Volume 7 Supplement 1
Maximizing the explanation of cost and LOS variation while minimizing the effects of coding
© Gerson and Perry; licensee BioMed Central Ltd. 2007
Published: 26 November 2007
In the spring of 2007, the Canadian Institute for Health Information (CIHI) introduced CMG+ (Case Mix Groups+), Canada's acute inpatient hospital grouping methodology. CMG+ uses administrative and clinical data to group patients into clinically relevant and resource-homogeneous groups. CMG+ identifies 21 major clinical categories (MCC), similar to Major Diagnostic Categories (MDC), and 558 CMG (analogous to DRG). CMG+ is an ICD-10-CA and CCI-native grouping methodology that replaces the ICD-9 and CCP based CMG/Plx methodology. (CCI is the Canadian Classification of Health Interventions.)

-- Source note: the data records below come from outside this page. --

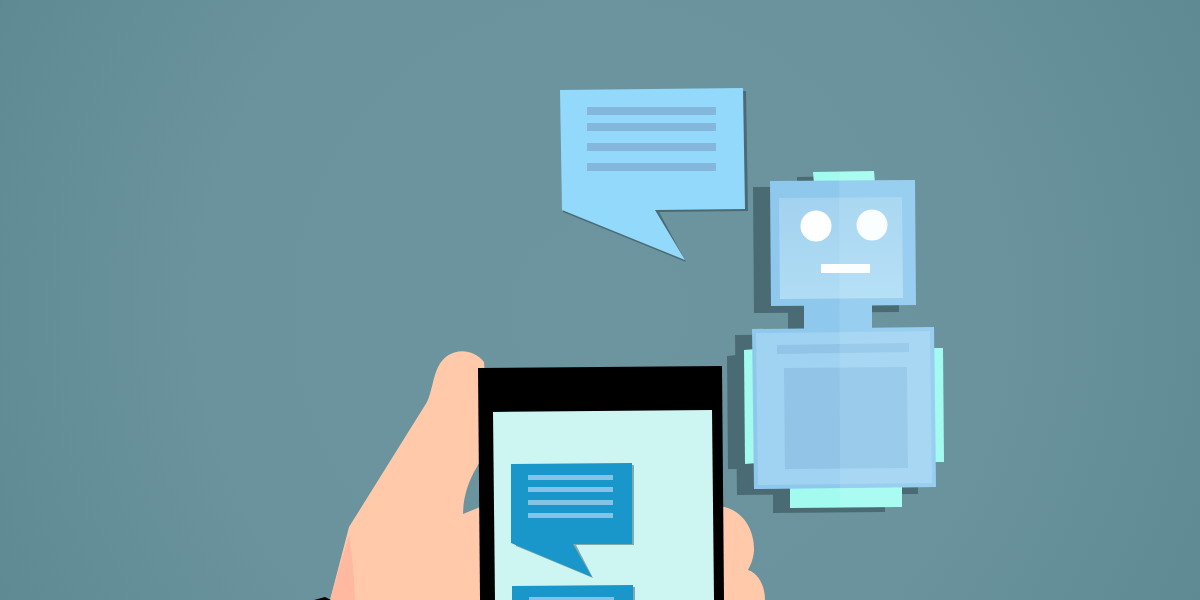
<!DOCTYPE html>
<html lang="en">
<head>
<meta charset="utf-8">
<title>Chatbot conversation</title>
<style>
:root {
  --backdrop: #6c959f;
  --backdrop-edge: #5d8891;
  --shadow: #4a6b74;
  --bubble: #93d9fb;
  --bubble-line: #85b6dc;
  --mint: #a3fbef;
  --robot: #8ec8ed;
  --robot-face: #a9d7f2;
  --robot-body: #a0d2f1;
  --robot-panel: #92c4e8;
  --white: #ffffff;
  --skin: #ffc9aa;
  --skin-shade: #ffb9a0;
  --phone: #000000;
  --screen: #cdf5f2;
  --chat: #1996ca;
  --chat-shade: #83a9ad;
  --chat-line: #84c3e6;
}
html, body { margin: 0; overflow: hidden; }
body { width: 1200px; height: 600px; background: var(--backdrop); }
svg { display: block; }
.shadow { fill: var(--shadow); }
.skin { fill: var(--skin); }
.mint { fill: var(--mint); }
.robot { fill: var(--robot); }
.white { fill: var(--white); }
.bubble { fill: var(--bubble); }
.bubble-lines { fill: var(--bubble-line); }
.chat { fill: var(--chat); }
.chat-shade { fill: var(--chat-shade); }
.chat-lines { fill: var(--chat-line); }
</style>
</head>
<body>
<svg width="1200" height="600" viewBox="0 0 1200 600" role="img" aria-label="A hand holding a phone with chat messages, next to a robot with a speech bubble">
  <defs>
    <radialGradient id="backdrop-glow" gradientUnits="userSpaceOnUse" cx="600" cy="310" r="720">
      <stop offset="0" stop-color="var(--backdrop)"/>
      <stop offset="0.55" stop-color="#6a939d"/>
      <stop offset="1" stop-color="var(--backdrop-edge)"/>
    </radialGradient>
    <linearGradient id="face-sheen" x1="0" y1="0" x2="0" y2="1">
      <stop offset="0" stop-color="#a3d2ef"/>
      <stop offset="1" stop-color="#b0dcf4"/>
    </linearGradient>
    <g id="chat-message">
      <polygon class="chat-shade" points="513,466 634,465 634,545 576,545 593,578 516,546"/>
      <polygon class="chat" points="511,464 632,463 632,544 573,544 592,577 511,543"/>
      <g class="chat-lines">
        <rect x="528" y="475" width="85" height="5"/>
        <rect x="528" y="487" width="85" height="5"/>
        <rect x="528" y="500" width="85" height="5"/>
        <rect x="528" y="513" width="85" height="5"/>
      </g>
    </g>
  </defs>

  <rect id="backdrop" width="1200" height="600" fill="url(#backdrop-glow)"/>

  <g id="speech-bubble">
    <polygon class="shadow" points="563,92 746,91 748,211 659,212 686,262 563,212"/>
    <polygon class="bubble" points="560,90 743,88 745,209 655,210 685,260 562,210"/>
    <g class="bubble-lines">
      <rect x="587" y="107" width="129" height="8"/>
      <rect x="587" y="123" width="129" height="8"/>
      <rect x="587" y="143" width="129" height="8"/>
      <rect x="587" y="163" width="129" height="8"/>
    </g>
  </g>

  <g id="robot">
    <g id="robot-shadow" class="shadow">
      <polygon points="797,177 858,176 858,188 797,188"/>
      <polygon points="753,187 898,186 899,312 754,313"/>
      <rect x="788" y="308" width="68" height="30"/>
      <polygon points="735,335 916,333 918,494 737,495"/>
      <polygon points="727,356 737,355 738,469 728,469"/>
      <polygon points="773,494 885,493 885,512 773,513"/>
    </g>
    <g id="robot-trim" class="mint">
      <polygon points="813,172 874,171 875,184 814,184"/>
      <polygon points="744,350 756,349 757,463 745,464"/>
      <polygon points="931,348 943,348 944,462 932,462"/>
      <polygon points="790,487 902,486 902,507 790,508"/>
    </g>
    <g id="robot-head">
      <polygon class="robot" points="770,181 915,180 916,305 771,306"/>
      <polygon fill="url(#face-sheen)" points="779,198 902,197 903,298 780,299"/>
      <circle class="white" cx="816" cy="226" r="15.5"/>
      <circle class="white" cx="872" cy="225" r="15.5"/>
      <rect class="white" x="821" y="264" width="49" height="9"/>
    </g>
    <rect id="robot-neck" class="robot" x="804" y="305" width="68" height="27"/>
    <g id="robot-body">
      <polygon class="robot" points="752,329 934,327 936,487 754,489"/>
      <polygon fill="var(--robot-body)" points="756,333 930,331 932,483 758,485"/>
      <polygon fill="var(--robot-panel)" points="777,345 909,343 909,352 777,354"/>
      <polygon fill="var(--robot-panel)" points="784,368 907,367 908,468 785,469"/>
    </g>
    <g id="robot-light-side" fill="#d5f3ff" opacity="0.13">
      <polygon points="839,172 874,171 875,180 915,180 916,305 872,306 872,328 934,327 936,487 902,488 902,507 840,507"/>
    </g>
  </g>

  <g id="hand">
    <path class="skin" d="M330 600 L349 527 L427 402 C432 391 433 377 438 367 C448 347 472 347 484 362 L490 445 C480 464 464 480 463 514 L490 503 V600 Z"/>
    <path fill="var(--skin-shade)" d="M330 600 L349 535 Q354 568 355 600 Z"/>
    <path class="skin" d="M715 506 C742 506 755 530 754 551 C753 561 750 566 748 570 C760 574 765 588 765 600 H715 Z"/>
    <path id="cuff" fill="var(--phone)" d="M314 600 L325 597 L331 600 Z"/>
  </g>

  <g id="phone">
    <polygon fill="var(--phone)" points="478,368 722,366 724,600 480,600"/>
    <polygon fill="var(--screen)" points="493,412 712,410 714,600 495,600"/>
    <use href="#chat-message"/>
    <use href="#chat-message" x="1" y="122"/>
  </g>
</svg>
</body>
</html>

The impetus for developing a new acute care grouping methodology was two-fold: 1. To maximize the benefits associated with the clinical specificity provided in the updated classification systems ICD-10-CA and CCI. 2. To address the concerns related to coding variation that was observed in the previous CMG/Plx methodology. The complexity (Plx) component of the methodology, introduced in 1997, relied almost solely on comorbid conditions.
Data mining demonstrated that during the five year period between 1997 and 2001 there was a noticeable increase in the number of comorbid conditions coded in Canadian hospitals. Some portion of this change can be attributed to changing mix of patients and more complete coding; however, much of the increase occurred as a result of unclear rules for capturing comorbid conditions and inconsistent application of coding standards. Due to these inconsistencies, case mix comparisons across hospitals and jurisdictions became increasingly more difficult.
One of the goals in the development of the new CMG+ methodology was to minimize the reliance on comorbid conditions and thus to some extent, minimize the effect of inconsistent diagnosis coding. To do so, CIHI introduced a factor methodology based heavily on interventions, in an attempt to refine the grouping methodology and maximize the explanation of cost and length of stay variation. A methodology based heavily on interventions is less susceptible to coding variation since there is less need for interpretation by the coder and interventions are more easily audited: an intervention either took place or it did not and it was either documented or it was not. As well, although the use of comorbid conditions was not eliminated, the number of conditions considered in the methodology was drastically reduced.
The paper will highlight the rigorous approach used to identify comorbid conditions that remain as a part of the CMG+ grouping methodology. Details will be provided on the process of establishing minimum cost impacts for the presence of each comorbid condition and establishing minimum data quality results based on a large scale reabstraction study. Additionally, the paper will demonstrate through an R-Square analysis the significant effect of the three intervention-based factors: Flagged Interventions, Intervention Event and Out of Hospital Intervention factor. The new CMG+ methodology with the intervention-based factors will be compared to the previous CMG/Plx methodology to demonstrate a marked improvement in ability to account for cost and LOS variation.
This article is published under license to BioMed Central Ltd.